Exercise description> The full listing below should be repeated exactly.

Excerpted records>
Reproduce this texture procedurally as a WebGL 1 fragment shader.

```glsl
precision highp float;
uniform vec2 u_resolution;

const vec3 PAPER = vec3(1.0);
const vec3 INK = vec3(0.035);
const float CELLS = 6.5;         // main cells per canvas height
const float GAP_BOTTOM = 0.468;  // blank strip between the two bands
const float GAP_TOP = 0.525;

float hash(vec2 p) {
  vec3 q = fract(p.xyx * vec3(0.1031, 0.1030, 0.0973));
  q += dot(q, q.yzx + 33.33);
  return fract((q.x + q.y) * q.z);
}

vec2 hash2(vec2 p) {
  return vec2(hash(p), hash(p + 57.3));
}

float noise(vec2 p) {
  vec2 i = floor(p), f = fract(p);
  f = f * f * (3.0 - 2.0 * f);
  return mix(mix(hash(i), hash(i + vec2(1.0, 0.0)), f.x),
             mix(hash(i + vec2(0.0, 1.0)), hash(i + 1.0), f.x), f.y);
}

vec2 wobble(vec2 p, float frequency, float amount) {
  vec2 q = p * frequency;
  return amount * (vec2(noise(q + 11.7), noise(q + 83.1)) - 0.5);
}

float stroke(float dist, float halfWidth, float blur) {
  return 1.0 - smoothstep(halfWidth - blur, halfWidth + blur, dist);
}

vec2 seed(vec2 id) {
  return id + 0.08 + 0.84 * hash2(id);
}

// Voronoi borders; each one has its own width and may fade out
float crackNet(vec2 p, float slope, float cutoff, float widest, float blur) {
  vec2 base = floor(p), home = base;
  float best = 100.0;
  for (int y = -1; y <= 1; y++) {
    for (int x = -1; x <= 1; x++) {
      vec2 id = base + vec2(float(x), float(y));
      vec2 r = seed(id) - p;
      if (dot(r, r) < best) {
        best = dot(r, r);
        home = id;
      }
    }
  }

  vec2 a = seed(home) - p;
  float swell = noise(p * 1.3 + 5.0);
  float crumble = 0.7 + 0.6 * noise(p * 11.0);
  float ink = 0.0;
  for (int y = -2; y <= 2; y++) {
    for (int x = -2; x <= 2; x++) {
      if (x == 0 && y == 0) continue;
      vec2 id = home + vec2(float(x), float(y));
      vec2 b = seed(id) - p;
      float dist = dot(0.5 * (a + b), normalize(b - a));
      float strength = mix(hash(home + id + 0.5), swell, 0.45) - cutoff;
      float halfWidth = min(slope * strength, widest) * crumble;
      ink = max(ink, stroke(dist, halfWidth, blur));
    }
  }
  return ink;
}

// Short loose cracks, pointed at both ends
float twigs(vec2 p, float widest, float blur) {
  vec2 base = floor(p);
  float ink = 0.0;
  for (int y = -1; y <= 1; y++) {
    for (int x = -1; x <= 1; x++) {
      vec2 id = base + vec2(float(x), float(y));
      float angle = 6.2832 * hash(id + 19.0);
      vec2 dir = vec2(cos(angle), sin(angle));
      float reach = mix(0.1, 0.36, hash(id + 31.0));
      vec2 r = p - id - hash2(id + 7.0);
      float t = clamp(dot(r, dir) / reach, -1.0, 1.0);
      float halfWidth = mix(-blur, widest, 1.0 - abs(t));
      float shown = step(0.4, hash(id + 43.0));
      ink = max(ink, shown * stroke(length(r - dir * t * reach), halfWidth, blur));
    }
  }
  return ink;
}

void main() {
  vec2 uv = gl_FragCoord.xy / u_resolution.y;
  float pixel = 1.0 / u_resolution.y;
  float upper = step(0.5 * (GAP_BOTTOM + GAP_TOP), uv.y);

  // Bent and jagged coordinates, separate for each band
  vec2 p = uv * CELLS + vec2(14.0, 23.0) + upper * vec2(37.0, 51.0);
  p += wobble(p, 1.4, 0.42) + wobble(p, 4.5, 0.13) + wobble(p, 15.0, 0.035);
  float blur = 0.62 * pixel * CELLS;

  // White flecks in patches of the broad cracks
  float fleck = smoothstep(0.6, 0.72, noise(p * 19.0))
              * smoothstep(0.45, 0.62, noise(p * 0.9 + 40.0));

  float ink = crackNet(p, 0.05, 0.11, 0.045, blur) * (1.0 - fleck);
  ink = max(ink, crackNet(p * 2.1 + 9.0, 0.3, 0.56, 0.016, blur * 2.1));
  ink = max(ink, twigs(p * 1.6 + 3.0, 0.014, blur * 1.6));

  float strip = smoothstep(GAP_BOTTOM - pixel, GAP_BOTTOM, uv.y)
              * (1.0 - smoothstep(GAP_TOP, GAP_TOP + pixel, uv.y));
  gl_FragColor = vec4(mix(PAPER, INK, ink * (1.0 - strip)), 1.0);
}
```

Your response>
Reproduce this texture procedurally as a WebGL 1 fragment shader.

```glsl
precision highp float;
uniform vec2 u_resolution;

const vec3 PAPER = vec3(1.0);
const vec3 INK = vec3(0.035);
const float CELLS = 6.5;         // main cells per canvas height
const float GAP_BOTTOM = 0.468;  // blank strip between the two bands
const float GAP_TOP = 0.525;

float hash(vec2 p) {
  vec3 q = fract(p.xyx * vec3(0.1031, 0.1030, 0.0973));
  q += dot(q, q.yzx + 33.33);
  return fract((q.x + q.y) * q.z);
}

vec2 hash2(vec2 p) {
  return vec2(hash(p), hash(p + 57.3));
}

float noise(vec2 p) {
  vec2 i = floor(p), f = fract(p);
  f = f * f * (3.0 - 2.0 * f);
  return mix(mix(hash(i), hash(i + vec2(1.0, 0.0)), f.x),
             mix(hash(i + vec2(0.0, 1.0)), hash(i + 1.0), f.x), f.y);
}

vec2 wobble(vec2 p, float frequency, float amount) {
  vec2 q = p * frequency;
  return amount * (vec2(noise(q + 11.7), noise(q + 83.1)) - 0.5);
}

float stroke(float dist, float halfWidth, float blur) {
  return 1.0 - smoothstep(halfWidth - blur, halfWidth + blur, dist);
}

vec2 seed(vec2 id) {
  return id + 0.08 + 0.84 * hash2(id);
}

// Voronoi borders; each one has its own width and may fade out
float crackNet(vec2 p, float slope, float cutoff, float widest, float blur) {
  vec2 base = floor(p), home = base;
  float best = 100.0;
  for (int y = -1; y <= 1; y++) {
    for (int x = -1; x <= 1; x++) {
      vec2 id = base + vec2(float(x), float(y));
      vec2 r = seed(id) - p;
      if (dot(r, r) < best) {
        best = dot(r, r);
        home = id;
      }
    }
  }

  vec2 a = seed(home) - p;
  float swell = noise(p * 1.3 + 5.0);
  float crumble = 0.7 + 0.6 * noise(p * 11.0);
  float ink = 0.0;
  for (int y = -2; y <= 2; y++) {
    for (int x = -2; x <= 2; x++) {
      if (x == 0 && y == 0) continue;
      vec2 id = home + vec2(float(x), float(y));
      vec2 b = seed(id) - p;
      float dist = dot(0.5 * (a + b), normalize(b - a));
      float strength = mix(hash(home + id + 0.5), swell, 0.45) - cutoff;
      float halfWidth = min(slope * strength, widest) * crumble;
      ink = max(ink, stroke(dist, halfWidth, blur));
    }
  }
  return ink;
}

// Short loose cracks, pointed at both ends
float twigs(vec2 p, float widest, float blur) {
  vec2 base = floor(p);
  float ink = 0.0;
  for (int y = -1; y <= 1; y++) {
    for (int x = -1; x <= 1; x++) {
      vec2 id = base + vec2(float(x), float(y));
      float angle = 6.2832 * hash(id + 19.0);
      vec2 dir = vec2(cos(angle), sin(angle));
      float reach = mix(0.1, 0.36, hash(id + 31.0));
      vec2 r = p - id - hash2(id + 7.0);
      float t = clamp(dot(r, dir) / reach, -1.0, 1.0);
      float halfWidth = mix(-blur, widest, 1.0 - abs(t));
      float shown = step(0.4, hash(id + 43.0));
      ink = max(ink, shown * stroke(length(r - dir * t * reach), halfWidth, blur));
    }
  }
  return ink;
}

void main() {
  vec2 uv = gl_FragCoord.xy / u_resolution.y;
  float pixel = 1.0 / u_resolution.y;
  float upper = step(0.5 * (GAP_BOTTOM + GAP_TOP), uv.y);

  // Bent and jagged coordinates, separate for each band
  vec2 p = uv * CELLS + vec2(14.0, 23.0) + upper * vec2(37.0, 51.0);
  p += wobble(p, 1.4, 0.42) + wobble(p, 4.5, 0.13) + wobble(p, 15.0, 0.035);
  float blur = 0.62 * pixel * CELLS;

  // White flecks in patches of the broad cracks
  float fleck = smoothstep(0.6, 0.72, noise(p * 19.0))
              * smoothstep(0.45, 0.62, noise(p * 0.9 + 40.0));

  float ink = crackNet(p, 0.05, 0.11, 0.045, blur) * (1.0 - fleck);
  ink = max(ink, crackNet(p * 2.1 + 9.0, 0.3, 0.56, 0.016, blur * 2.1));
  ink = max(ink, twigs(p * 1.6 + 3.0, 0.014, blur * 1.6));

  float strip = smoothstep(GAP_BOTTOM - pixel, GAP_BOTTOM, uv.y)
              * (1.0 - smoothstep(GAP_TOP, GAP_TOP + pixel, uv.y));
  gl_FragColor = vec4(mix(PAPER, INK, ink * (1.0 - strip)), 1.0);
}
```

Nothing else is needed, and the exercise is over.